- **Aim of the exercise**:
Every line of the data must be set down exactly as shown.

- **Information shown**:
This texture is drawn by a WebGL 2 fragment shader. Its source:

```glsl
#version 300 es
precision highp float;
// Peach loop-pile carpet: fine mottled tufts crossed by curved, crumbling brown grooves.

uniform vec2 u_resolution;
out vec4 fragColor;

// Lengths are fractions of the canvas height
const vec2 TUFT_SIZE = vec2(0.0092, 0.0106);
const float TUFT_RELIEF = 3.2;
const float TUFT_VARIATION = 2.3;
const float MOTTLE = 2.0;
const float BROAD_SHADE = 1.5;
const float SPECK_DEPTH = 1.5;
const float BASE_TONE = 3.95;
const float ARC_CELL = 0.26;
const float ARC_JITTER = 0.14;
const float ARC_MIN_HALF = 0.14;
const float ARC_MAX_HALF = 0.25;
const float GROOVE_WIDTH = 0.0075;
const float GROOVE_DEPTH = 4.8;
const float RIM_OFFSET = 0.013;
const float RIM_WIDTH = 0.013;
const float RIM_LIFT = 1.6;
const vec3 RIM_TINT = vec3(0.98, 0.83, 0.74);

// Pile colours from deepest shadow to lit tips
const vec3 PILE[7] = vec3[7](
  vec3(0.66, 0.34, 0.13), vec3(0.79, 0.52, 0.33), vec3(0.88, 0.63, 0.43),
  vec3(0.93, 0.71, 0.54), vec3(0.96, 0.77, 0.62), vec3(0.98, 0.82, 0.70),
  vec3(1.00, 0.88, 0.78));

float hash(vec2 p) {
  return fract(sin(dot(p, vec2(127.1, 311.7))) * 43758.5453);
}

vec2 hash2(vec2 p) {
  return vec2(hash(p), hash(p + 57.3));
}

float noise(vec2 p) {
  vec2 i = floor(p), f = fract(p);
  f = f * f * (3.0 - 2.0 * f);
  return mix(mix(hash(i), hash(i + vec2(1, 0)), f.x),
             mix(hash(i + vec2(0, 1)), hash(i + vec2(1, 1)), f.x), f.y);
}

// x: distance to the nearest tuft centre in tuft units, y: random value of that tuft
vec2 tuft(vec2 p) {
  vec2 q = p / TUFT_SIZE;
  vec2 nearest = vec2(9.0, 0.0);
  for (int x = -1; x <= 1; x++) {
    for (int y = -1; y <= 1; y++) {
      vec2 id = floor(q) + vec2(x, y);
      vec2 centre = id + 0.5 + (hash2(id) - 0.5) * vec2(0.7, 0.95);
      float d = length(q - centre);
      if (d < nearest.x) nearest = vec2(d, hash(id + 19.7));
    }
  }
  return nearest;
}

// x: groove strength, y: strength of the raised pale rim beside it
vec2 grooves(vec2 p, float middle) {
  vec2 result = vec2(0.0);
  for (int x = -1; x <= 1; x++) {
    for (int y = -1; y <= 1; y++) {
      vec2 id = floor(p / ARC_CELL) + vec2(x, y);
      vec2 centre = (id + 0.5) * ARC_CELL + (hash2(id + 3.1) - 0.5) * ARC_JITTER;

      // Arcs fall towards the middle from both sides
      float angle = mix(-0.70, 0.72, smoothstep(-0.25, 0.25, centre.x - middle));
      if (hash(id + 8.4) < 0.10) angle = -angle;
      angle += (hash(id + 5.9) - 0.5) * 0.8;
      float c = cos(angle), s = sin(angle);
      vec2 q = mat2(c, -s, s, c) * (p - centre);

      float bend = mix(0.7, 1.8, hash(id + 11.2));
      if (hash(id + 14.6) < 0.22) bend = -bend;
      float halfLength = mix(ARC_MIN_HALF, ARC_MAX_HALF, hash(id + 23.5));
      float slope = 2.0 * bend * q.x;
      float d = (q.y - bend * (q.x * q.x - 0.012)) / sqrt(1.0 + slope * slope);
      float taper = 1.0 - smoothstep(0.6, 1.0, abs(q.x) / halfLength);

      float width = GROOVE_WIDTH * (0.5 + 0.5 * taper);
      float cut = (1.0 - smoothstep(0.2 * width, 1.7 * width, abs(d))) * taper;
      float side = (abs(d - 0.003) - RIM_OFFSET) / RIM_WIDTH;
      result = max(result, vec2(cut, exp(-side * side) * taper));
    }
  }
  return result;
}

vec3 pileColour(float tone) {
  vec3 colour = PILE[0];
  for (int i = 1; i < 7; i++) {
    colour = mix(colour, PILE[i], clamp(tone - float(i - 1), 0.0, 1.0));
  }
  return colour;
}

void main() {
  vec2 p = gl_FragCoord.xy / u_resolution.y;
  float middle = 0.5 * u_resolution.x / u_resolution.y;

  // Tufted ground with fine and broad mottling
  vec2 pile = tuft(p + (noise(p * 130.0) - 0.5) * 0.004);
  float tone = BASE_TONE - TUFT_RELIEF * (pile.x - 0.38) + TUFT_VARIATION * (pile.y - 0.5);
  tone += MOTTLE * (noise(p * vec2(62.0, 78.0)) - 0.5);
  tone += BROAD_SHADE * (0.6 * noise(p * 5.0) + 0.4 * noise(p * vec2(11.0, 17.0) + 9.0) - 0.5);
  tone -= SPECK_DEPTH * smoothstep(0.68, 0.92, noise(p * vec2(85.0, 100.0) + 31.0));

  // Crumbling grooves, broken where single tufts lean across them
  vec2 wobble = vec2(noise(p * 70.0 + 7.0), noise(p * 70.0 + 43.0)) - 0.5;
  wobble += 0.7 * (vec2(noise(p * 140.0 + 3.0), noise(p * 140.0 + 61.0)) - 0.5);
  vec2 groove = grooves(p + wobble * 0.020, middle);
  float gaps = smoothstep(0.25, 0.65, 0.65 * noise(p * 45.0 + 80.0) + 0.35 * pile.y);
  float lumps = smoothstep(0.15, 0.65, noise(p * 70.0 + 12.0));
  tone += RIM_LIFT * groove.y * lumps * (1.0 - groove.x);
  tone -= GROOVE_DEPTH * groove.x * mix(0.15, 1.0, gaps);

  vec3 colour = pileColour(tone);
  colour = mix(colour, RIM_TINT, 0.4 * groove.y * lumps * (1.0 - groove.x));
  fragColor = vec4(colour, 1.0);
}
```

- **Reply to the task**:
This texture is drawn by a WebGL 2 fragment shader. Its source:

```glsl
#version 300 es
precision highp float;
// Peach loop-pile carpet: fine mottled tufts crossed by curved, crumbling brown grooves.

uniform vec2 u_resolution;
out vec4 fragColor;

// Lengths are fractions of the canvas height
const vec2 TUFT_SIZE = vec2(0.0092, 0.0106);
const float TUFT_RELIEF = 3.2;
const float TUFT_VARIATION = 2.3;
const float MOTTLE = 2.0;
const float BROAD_SHADE = 1.5;
const float SPECK_DEPTH = 1.5;
const float BASE_TONE = 3.95;
const float ARC_CELL = 0.26;
const float ARC_JITTER = 0.14;
const float ARC_MIN_HALF = 0.14;
const float ARC_MAX_HALF = 0.25;
const float GROOVE_WIDTH = 0.0075;
const float GROOVE_DEPTH = 4.8;
const float RIM_OFFSET = 0.013;
const float RIM_WIDTH = 0.013;
const float RIM_LIFT = 1.6;
const vec3 RIM_TINT = vec3(0.98, 0.83, 0.74);

// Pile colours from deepest shadow to lit tips
const vec3 PILE[7] = vec3[7](
  vec3(0.66, 0.34, 0.13), vec3(0.79, 0.52, 0.33), vec3(0.88, 0.63, 0.43),
  vec3(0.93, 0.71, 0.54), vec3(0.96, 0.77, 0.62), vec3(0.98, 0.82, 0.70),
  vec3(1.00, 0.88, 0.78));

float hash(vec2 p) {
  return fract(sin(dot(p, vec2(127.1, 311.7))) * 43758.5453);
}

vec2 hash2(vec2 p) {
  return vec2(hash(p), hash(p + 57.3));
}

float noise(vec2 p) {
  vec2 i = floor(p), f = fract(p);
  f = f * f * (3.0 - 2.0 * f);
  return mix(mix(hash(i), hash(i + vec2(1, 0)), f.x),
             mix(hash(i + vec2(0, 1)), hash(i + vec2(1, 1)), f.x), f.y);
}

// x: distance to the nearest tuft centre in tuft units, y: random value of that tuft
vec2 tuft(vec2 p) {
  vec2 q = p / TUFT_SIZE;
  vec2 nearest = vec2(9.0, 0.0);
  for (int x = -1; x <= 1; x++) {
    for (int y = -1; y <= 1; y++) {
      vec2 id = floor(q) + vec2(x, y);
      vec2 centre = id + 0.5 + (hash2(id) - 0.5) * vec2(0.7, 0.95);
      float d = length(q - centre);
      if (d < nearest.x) nearest = vec2(d, hash(id + 19.7));
    }
  }
  return nearest;
}

// x: groove strength, y: strength of the raised pale rim beside it
vec2 grooves(vec2 p, float middle) {
  vec2 result = vec2(0.0);
  for (int x = -1; x <= 1; x++) {
    for (int y = -1; y <= 1; y++) {
      vec2 id = floor(p / ARC_CELL) + vec2(x, y);
      vec2 centre = (id + 0.5) * ARC_CELL + (hash2(id + 3.1) - 0.5) * ARC_JITTER;

      // Arcs fall towards the middle from both sides
      float angle = mix(-0.70, 0.72, smoothstep(-0.25, 0.25, centre.x - middle));
      if (hash(id + 8.4) < 0.10) angle = -angle;
      angle += (hash(id + 5.9) - 0.5) * 0.8;
      float c = cos(angle), s = sin(angle);
      vec2 q = mat2(c, -s, s, c) * (p - centre);

      float bend = mix(0.7, 1.8, hash(id + 11.2));
      if (hash(id + 14.6) < 0.22) bend = -bend;
      float halfLength = mix(ARC_MIN_HALF, ARC_MAX_HALF, hash(id + 23.5));
      float slope = 2.0 * bend * q.x;
      float d = (q.y - bend * (q.x * q.x - 0.012)) / sqrt(1.0 + slope * slope);
      float taper = 1.0 - smoothstep(0.6, 1.0, abs(q.x) / halfLength);

      float width = GROOVE_WIDTH * (0.5 + 0.5 * taper);
      float cut = (1.0 - smoothstep(0.2 * width, 1.7 * width, abs(d))) * taper;
      float side = (abs(d - 0.003) - RIM_OFFSET) / RIM_WIDTH;
      result = max(result, vec2(cut, exp(-side * side) * taper));
    }
  }
  return result;
}

vec3 pileColour(float tone) {
  vec3 colour = PILE[0];
  for (int i = 1; i < 7; i++) {
    colour = mix(colour, PILE[i], clamp(tone - float(i - 1), 0.0, 1.0));
  }
  return colour;
}

void main() {
  vec2 p = gl_FragCoord.xy / u_resolution.y;
  float middle = 0.5 * u_resolution.x / u_resolution.y;

  // Tufted ground with fine and broad mottling
  vec2 pile = tuft(p + (noise(p * 130.0) - 0.5) * 0.004);
  float tone = BASE_TONE - TUFT_RELIEF * (pile.x - 0.38) + TUFT_VARIATION * (pile.y - 0.5);
  tone += MOTTLE * (noise(p * vec2(62.0, 78.0)) - 0.5);
  tone += BROAD_SHADE * (0.6 * noise(p * 5.0) + 0.4 * noise(p * vec2(11.0, 17.0) + 9.0) - 0.5);
  tone -= SPECK_DEPTH * smoothstep(0.68, 0.92, noise(p * vec2(85.0, 100.0) + 31.0));

  // Crumbling grooves, broken where single tufts lean across them
  vec2 wobble = vec2(noise(p * 70.0 + 7.0), noise(p * 70.0 + 43.0)) - 0.5;
  wobble += 0.7 * (vec2(noise(p * 140.0 + 3.0), noise(p * 140.0 + 61.0)) - 0.5);
  vec2 groove = grooves(p + wobble * 0.020, middle);
  float gaps = smoothstep(0.25, 0.65, 0.65 * noise(p * 45.0 + 80.0) + 0.35 * pile.y);
  float lumps = smoothstep(0.15, 0.65, noise(p * 70.0 + 12.0));
  tone += RIM_LIFT * groove.y * lumps * (1.0 - groove.x);
  tone -= GROOVE_DEPTH * groove.x * mix(0.15, 1.0, gaps);

  vec3 colour = pileColour(tone);
  colour = mix(colour, RIM_TINT, 0.4 * groove.y * lumps * (1.0 - groove.x));
  fragColor = vec4(colour, 1.0);
}
```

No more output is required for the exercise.